* [What is required]: Find and return every line of the data that contains the word "mist".

* [Data supplied]:
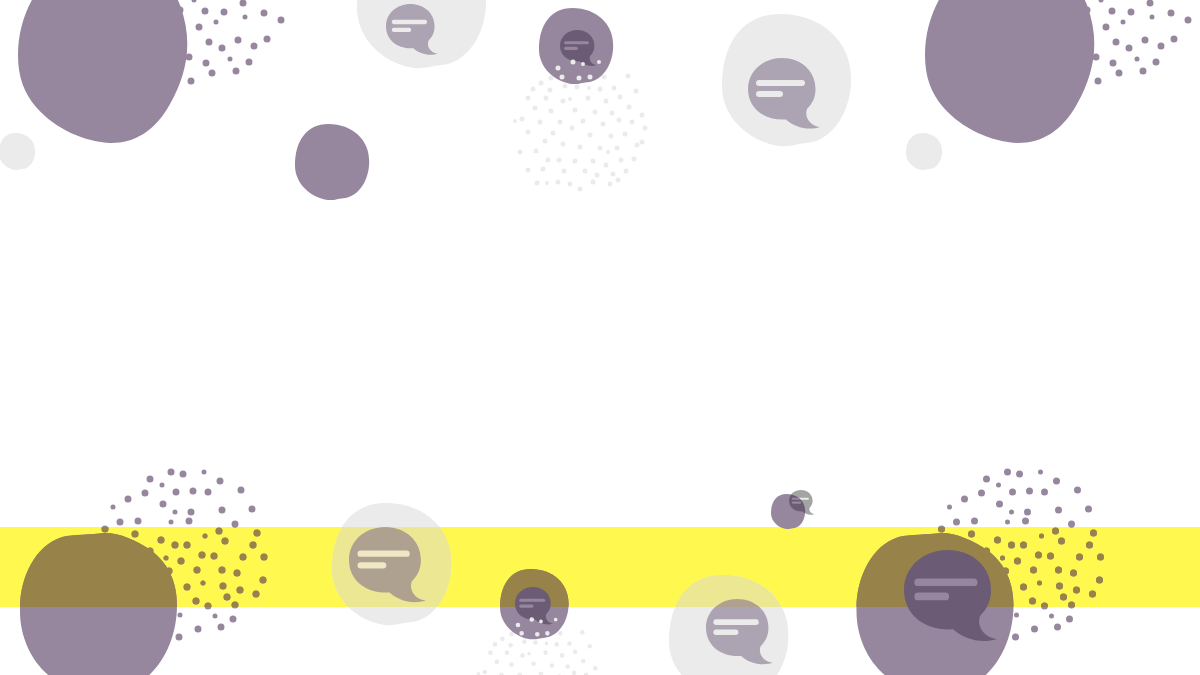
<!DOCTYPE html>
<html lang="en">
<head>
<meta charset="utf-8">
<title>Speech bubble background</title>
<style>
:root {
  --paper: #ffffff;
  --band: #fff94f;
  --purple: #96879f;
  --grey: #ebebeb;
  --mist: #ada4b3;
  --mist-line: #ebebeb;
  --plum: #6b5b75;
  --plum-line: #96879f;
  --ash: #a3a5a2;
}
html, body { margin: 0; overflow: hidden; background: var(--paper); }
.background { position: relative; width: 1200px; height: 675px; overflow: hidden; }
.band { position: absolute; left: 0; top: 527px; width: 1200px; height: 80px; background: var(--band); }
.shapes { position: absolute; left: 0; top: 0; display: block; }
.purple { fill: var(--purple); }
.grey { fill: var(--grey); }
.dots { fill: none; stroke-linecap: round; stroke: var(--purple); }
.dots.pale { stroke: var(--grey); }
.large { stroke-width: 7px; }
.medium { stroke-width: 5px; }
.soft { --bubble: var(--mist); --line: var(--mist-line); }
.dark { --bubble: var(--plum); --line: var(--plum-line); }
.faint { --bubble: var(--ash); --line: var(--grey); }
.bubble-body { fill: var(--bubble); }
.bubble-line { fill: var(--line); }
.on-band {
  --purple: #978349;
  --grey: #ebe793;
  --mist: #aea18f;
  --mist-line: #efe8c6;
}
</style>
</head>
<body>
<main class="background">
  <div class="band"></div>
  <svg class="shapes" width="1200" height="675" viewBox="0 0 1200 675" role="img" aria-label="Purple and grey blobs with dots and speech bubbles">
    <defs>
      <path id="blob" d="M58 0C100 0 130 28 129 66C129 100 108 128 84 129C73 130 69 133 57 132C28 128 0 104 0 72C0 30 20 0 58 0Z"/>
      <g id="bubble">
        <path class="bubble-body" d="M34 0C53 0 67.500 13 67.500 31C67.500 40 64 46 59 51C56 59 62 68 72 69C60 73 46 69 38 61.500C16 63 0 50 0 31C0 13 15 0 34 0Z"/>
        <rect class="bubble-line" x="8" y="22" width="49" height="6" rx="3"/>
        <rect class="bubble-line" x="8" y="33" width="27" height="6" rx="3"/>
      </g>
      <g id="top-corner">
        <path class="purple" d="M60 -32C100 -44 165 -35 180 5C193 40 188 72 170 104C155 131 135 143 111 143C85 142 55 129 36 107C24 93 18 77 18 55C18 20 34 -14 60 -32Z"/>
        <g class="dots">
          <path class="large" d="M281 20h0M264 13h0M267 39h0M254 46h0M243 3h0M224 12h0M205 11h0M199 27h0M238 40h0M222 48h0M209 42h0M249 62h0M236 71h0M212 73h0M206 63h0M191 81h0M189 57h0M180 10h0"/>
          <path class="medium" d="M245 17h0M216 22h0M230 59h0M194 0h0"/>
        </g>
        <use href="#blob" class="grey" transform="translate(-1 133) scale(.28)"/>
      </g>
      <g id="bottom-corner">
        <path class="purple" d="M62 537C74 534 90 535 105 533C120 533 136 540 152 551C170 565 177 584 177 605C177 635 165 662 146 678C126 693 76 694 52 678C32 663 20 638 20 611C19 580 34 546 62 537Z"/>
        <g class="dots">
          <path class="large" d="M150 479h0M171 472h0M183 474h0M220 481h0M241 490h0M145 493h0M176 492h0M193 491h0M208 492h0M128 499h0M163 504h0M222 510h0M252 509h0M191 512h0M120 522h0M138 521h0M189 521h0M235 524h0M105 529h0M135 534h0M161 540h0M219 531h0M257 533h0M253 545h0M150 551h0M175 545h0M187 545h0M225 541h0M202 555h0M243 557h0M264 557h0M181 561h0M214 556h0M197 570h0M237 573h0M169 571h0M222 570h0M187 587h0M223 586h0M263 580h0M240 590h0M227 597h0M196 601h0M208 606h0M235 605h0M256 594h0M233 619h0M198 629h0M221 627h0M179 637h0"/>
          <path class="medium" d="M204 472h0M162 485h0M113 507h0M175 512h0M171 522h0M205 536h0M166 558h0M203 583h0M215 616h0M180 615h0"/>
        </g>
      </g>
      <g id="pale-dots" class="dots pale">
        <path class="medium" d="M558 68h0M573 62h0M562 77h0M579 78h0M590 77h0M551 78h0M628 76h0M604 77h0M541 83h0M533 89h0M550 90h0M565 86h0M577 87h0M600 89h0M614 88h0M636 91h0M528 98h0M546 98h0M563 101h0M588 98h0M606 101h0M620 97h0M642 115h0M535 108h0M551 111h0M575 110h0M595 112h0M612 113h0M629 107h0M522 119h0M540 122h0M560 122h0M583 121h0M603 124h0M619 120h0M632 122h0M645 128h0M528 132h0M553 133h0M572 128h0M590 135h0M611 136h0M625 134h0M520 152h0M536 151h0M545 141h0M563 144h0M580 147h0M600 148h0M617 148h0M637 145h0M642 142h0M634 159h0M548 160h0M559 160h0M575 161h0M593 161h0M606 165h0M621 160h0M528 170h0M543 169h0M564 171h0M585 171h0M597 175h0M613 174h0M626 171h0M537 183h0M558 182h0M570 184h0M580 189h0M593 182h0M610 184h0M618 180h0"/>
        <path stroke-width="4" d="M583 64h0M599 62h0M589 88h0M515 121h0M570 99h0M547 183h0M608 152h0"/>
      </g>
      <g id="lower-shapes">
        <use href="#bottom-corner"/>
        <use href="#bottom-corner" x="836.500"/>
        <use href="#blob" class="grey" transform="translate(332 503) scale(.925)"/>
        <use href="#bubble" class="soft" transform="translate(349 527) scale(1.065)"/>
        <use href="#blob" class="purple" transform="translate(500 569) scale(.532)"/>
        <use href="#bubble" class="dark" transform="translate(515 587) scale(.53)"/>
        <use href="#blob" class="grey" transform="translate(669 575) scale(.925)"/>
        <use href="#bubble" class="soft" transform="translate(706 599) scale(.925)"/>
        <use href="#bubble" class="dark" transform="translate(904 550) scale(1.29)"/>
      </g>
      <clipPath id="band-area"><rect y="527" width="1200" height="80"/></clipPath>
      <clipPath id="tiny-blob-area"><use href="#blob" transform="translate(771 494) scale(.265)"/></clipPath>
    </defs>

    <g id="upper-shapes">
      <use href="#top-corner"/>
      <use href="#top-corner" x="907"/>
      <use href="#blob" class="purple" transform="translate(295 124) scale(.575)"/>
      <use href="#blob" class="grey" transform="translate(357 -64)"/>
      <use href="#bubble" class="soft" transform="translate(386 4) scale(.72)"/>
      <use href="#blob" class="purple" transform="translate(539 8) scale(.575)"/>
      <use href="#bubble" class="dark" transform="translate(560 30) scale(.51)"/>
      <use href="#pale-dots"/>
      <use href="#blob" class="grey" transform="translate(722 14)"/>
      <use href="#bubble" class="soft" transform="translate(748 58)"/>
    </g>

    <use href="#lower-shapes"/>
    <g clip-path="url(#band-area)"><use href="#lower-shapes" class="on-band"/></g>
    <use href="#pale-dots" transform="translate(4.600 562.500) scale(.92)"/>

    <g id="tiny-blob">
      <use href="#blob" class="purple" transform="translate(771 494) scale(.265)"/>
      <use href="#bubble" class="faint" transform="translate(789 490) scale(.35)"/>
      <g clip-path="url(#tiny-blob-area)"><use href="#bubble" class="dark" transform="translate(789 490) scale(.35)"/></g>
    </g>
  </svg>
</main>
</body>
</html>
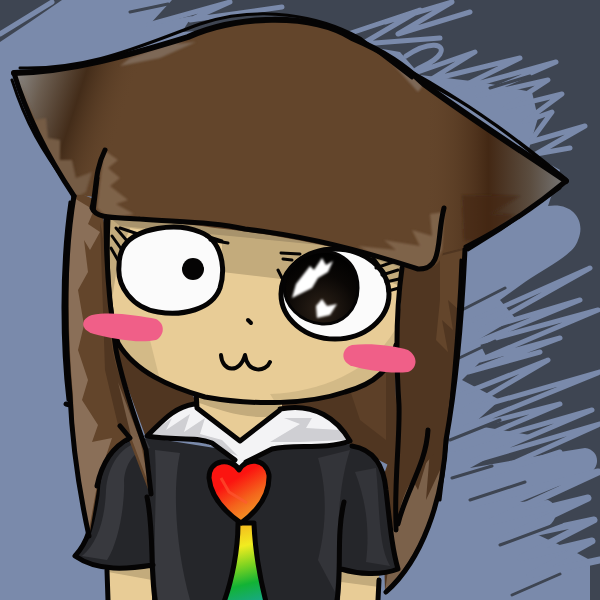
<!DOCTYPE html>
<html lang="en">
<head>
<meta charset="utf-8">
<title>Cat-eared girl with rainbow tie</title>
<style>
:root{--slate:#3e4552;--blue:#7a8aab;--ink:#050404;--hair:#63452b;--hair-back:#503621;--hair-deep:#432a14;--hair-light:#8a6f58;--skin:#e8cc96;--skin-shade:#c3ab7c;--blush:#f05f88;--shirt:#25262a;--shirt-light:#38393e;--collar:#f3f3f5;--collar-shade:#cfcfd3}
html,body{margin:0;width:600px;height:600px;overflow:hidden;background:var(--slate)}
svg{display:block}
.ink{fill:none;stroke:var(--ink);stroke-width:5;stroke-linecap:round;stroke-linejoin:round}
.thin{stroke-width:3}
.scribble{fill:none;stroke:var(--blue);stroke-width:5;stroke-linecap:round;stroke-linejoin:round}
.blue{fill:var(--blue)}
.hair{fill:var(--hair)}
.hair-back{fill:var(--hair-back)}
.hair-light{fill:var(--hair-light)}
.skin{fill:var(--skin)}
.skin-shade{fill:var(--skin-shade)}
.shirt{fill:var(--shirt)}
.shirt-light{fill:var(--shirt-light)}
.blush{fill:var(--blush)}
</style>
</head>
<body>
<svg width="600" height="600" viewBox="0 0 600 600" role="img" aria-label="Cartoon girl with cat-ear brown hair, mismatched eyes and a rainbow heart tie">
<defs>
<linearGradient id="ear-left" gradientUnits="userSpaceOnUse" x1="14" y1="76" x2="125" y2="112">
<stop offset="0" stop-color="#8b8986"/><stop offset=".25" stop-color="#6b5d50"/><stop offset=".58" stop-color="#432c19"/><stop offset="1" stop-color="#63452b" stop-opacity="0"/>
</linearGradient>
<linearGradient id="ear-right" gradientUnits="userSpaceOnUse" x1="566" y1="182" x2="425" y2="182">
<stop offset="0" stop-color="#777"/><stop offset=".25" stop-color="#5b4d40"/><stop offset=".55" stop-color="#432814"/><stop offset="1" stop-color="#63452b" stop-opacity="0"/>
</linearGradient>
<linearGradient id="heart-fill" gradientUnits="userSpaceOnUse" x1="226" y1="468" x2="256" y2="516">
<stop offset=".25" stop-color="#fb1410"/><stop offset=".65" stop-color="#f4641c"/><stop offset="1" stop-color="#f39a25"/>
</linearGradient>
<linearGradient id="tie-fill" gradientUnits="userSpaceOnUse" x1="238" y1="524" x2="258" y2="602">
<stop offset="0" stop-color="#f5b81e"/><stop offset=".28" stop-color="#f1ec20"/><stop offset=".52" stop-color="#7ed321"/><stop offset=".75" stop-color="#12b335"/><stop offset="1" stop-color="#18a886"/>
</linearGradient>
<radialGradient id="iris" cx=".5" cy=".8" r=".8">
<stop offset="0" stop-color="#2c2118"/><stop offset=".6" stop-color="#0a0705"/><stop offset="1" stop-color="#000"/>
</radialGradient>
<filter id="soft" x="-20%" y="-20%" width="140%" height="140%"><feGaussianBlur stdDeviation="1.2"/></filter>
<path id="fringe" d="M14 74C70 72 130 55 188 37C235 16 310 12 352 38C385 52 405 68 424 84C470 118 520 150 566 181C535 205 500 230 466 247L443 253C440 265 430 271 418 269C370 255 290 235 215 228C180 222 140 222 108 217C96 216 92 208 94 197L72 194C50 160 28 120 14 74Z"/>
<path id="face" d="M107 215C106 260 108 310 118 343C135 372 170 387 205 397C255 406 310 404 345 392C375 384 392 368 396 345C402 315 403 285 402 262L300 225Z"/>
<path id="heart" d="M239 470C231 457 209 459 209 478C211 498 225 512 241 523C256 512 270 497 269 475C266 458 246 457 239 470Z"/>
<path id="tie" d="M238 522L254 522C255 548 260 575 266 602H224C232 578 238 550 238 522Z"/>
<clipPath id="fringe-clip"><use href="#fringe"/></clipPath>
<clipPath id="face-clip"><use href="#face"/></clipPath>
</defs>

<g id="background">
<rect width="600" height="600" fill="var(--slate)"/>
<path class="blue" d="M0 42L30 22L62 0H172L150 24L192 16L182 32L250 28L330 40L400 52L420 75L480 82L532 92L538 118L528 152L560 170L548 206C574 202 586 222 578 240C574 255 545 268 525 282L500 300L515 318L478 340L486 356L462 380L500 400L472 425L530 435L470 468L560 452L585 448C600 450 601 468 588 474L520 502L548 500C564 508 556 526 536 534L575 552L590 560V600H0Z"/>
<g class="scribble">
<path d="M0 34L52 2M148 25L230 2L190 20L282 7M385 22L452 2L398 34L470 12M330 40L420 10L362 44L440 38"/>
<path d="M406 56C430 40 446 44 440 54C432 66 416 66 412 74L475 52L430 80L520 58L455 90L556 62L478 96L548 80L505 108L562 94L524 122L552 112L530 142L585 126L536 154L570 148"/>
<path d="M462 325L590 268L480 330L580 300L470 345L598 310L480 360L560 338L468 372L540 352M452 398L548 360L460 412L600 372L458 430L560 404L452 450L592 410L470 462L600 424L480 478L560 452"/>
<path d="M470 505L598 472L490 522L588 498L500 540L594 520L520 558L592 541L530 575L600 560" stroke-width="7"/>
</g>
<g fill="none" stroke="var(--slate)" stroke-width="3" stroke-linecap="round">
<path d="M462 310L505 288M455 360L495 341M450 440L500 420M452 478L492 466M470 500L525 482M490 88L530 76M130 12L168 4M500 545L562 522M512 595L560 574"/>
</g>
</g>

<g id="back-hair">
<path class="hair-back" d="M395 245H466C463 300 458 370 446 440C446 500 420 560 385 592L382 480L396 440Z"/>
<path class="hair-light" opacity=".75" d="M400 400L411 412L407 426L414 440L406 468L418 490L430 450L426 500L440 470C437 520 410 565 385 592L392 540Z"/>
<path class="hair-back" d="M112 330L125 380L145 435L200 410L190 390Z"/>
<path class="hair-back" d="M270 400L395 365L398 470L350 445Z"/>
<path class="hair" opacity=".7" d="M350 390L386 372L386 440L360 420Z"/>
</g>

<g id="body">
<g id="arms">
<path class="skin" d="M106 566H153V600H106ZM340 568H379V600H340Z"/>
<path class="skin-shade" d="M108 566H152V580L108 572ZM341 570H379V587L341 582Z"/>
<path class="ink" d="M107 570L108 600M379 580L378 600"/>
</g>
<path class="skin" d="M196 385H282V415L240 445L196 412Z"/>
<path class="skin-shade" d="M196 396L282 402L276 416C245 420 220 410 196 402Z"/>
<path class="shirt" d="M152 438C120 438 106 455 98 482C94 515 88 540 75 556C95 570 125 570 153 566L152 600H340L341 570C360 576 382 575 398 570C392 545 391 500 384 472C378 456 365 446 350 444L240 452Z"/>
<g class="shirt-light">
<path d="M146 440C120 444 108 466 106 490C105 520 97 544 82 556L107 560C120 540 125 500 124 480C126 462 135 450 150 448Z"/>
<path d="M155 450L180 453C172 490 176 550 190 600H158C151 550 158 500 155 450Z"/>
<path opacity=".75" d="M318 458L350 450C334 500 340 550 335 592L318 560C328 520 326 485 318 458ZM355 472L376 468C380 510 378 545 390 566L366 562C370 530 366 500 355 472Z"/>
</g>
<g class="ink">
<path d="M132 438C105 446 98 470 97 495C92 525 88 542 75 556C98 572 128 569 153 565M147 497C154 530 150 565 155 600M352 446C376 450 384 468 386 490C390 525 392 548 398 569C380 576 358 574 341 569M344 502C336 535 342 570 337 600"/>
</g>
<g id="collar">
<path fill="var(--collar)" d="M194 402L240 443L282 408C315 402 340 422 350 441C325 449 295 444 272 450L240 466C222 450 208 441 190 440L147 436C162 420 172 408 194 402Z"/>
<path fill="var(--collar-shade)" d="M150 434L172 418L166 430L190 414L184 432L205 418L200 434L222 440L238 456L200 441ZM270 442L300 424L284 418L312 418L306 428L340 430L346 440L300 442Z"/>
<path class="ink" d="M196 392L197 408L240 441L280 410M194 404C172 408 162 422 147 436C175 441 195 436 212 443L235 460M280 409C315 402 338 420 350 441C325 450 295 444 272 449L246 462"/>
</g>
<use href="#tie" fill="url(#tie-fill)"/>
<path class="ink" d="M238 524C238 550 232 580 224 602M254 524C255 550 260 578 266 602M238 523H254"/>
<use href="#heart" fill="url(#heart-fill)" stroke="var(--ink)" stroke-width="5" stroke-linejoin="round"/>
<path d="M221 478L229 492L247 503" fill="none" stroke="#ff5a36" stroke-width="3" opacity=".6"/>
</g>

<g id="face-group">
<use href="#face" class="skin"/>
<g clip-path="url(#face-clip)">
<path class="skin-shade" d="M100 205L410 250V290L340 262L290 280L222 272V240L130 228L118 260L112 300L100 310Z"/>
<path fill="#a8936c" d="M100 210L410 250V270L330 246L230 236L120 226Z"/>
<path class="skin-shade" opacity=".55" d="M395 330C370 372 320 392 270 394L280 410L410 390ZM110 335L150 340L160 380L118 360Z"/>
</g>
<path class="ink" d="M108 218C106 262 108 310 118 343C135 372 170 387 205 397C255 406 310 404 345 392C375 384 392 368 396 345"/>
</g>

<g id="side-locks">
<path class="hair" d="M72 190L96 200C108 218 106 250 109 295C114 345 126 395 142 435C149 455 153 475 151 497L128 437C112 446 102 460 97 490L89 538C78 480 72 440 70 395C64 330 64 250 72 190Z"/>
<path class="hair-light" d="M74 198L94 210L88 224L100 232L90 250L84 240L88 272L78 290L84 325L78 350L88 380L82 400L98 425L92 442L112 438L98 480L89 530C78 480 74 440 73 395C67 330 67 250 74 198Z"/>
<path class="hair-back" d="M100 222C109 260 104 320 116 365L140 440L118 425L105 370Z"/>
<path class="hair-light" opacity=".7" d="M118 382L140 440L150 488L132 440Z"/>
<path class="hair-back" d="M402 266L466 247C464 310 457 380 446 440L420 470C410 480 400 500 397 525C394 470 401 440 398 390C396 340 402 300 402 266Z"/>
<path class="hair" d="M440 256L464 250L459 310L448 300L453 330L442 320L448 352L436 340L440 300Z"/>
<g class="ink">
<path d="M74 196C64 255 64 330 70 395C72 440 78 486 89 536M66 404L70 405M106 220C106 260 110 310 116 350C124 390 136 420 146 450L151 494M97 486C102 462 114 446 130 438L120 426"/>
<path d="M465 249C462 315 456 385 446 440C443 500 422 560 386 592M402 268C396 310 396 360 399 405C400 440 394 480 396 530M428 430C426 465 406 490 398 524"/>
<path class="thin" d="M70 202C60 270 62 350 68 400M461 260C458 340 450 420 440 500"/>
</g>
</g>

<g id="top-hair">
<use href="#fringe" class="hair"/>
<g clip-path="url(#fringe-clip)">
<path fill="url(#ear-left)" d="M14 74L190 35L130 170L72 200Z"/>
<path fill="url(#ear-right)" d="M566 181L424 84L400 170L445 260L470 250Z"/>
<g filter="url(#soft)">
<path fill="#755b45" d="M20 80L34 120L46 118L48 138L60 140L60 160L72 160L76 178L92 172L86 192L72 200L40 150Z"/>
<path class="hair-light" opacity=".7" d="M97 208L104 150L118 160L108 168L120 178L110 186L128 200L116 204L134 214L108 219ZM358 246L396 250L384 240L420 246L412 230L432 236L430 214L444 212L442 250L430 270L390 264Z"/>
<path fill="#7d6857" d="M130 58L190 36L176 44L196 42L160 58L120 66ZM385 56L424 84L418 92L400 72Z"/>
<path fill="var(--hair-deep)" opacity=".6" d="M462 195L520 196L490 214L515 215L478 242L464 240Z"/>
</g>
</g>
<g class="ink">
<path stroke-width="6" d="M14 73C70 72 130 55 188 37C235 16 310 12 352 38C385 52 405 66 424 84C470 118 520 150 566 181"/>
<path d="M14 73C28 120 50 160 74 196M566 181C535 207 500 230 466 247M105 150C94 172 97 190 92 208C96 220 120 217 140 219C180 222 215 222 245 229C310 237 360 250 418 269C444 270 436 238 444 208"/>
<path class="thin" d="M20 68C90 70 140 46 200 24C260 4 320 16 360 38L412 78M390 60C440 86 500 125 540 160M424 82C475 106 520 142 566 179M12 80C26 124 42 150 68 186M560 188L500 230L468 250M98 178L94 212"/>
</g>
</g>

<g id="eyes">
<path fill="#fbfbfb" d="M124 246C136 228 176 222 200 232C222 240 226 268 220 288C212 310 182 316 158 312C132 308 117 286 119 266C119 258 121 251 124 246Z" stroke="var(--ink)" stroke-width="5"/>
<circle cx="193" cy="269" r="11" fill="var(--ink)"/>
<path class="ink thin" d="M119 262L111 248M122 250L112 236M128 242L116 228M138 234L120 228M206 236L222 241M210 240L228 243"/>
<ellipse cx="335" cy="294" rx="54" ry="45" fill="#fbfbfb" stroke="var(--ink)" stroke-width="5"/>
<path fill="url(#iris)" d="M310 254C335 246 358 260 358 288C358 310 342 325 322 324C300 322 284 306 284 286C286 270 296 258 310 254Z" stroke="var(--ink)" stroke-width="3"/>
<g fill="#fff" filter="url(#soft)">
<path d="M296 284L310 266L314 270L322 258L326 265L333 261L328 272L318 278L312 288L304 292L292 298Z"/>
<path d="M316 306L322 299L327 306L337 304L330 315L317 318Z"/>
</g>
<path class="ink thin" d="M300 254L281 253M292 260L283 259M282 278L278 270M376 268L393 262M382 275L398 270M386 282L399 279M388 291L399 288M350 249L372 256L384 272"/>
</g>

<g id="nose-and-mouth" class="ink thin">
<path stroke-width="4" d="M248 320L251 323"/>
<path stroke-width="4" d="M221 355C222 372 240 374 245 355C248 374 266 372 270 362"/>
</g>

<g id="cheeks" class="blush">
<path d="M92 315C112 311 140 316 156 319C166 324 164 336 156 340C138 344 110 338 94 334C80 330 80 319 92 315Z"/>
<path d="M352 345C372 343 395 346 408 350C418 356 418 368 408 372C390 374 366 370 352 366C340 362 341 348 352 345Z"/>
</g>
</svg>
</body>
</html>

* [Result of the task]:
  --mist: #ada4b3;
  --mist-line: #ebebeb;
.soft { --bubble: var(--mist); --line: var(--mist-line); }
  --mist: #aea18f;
  --mist-line: #efe8c6;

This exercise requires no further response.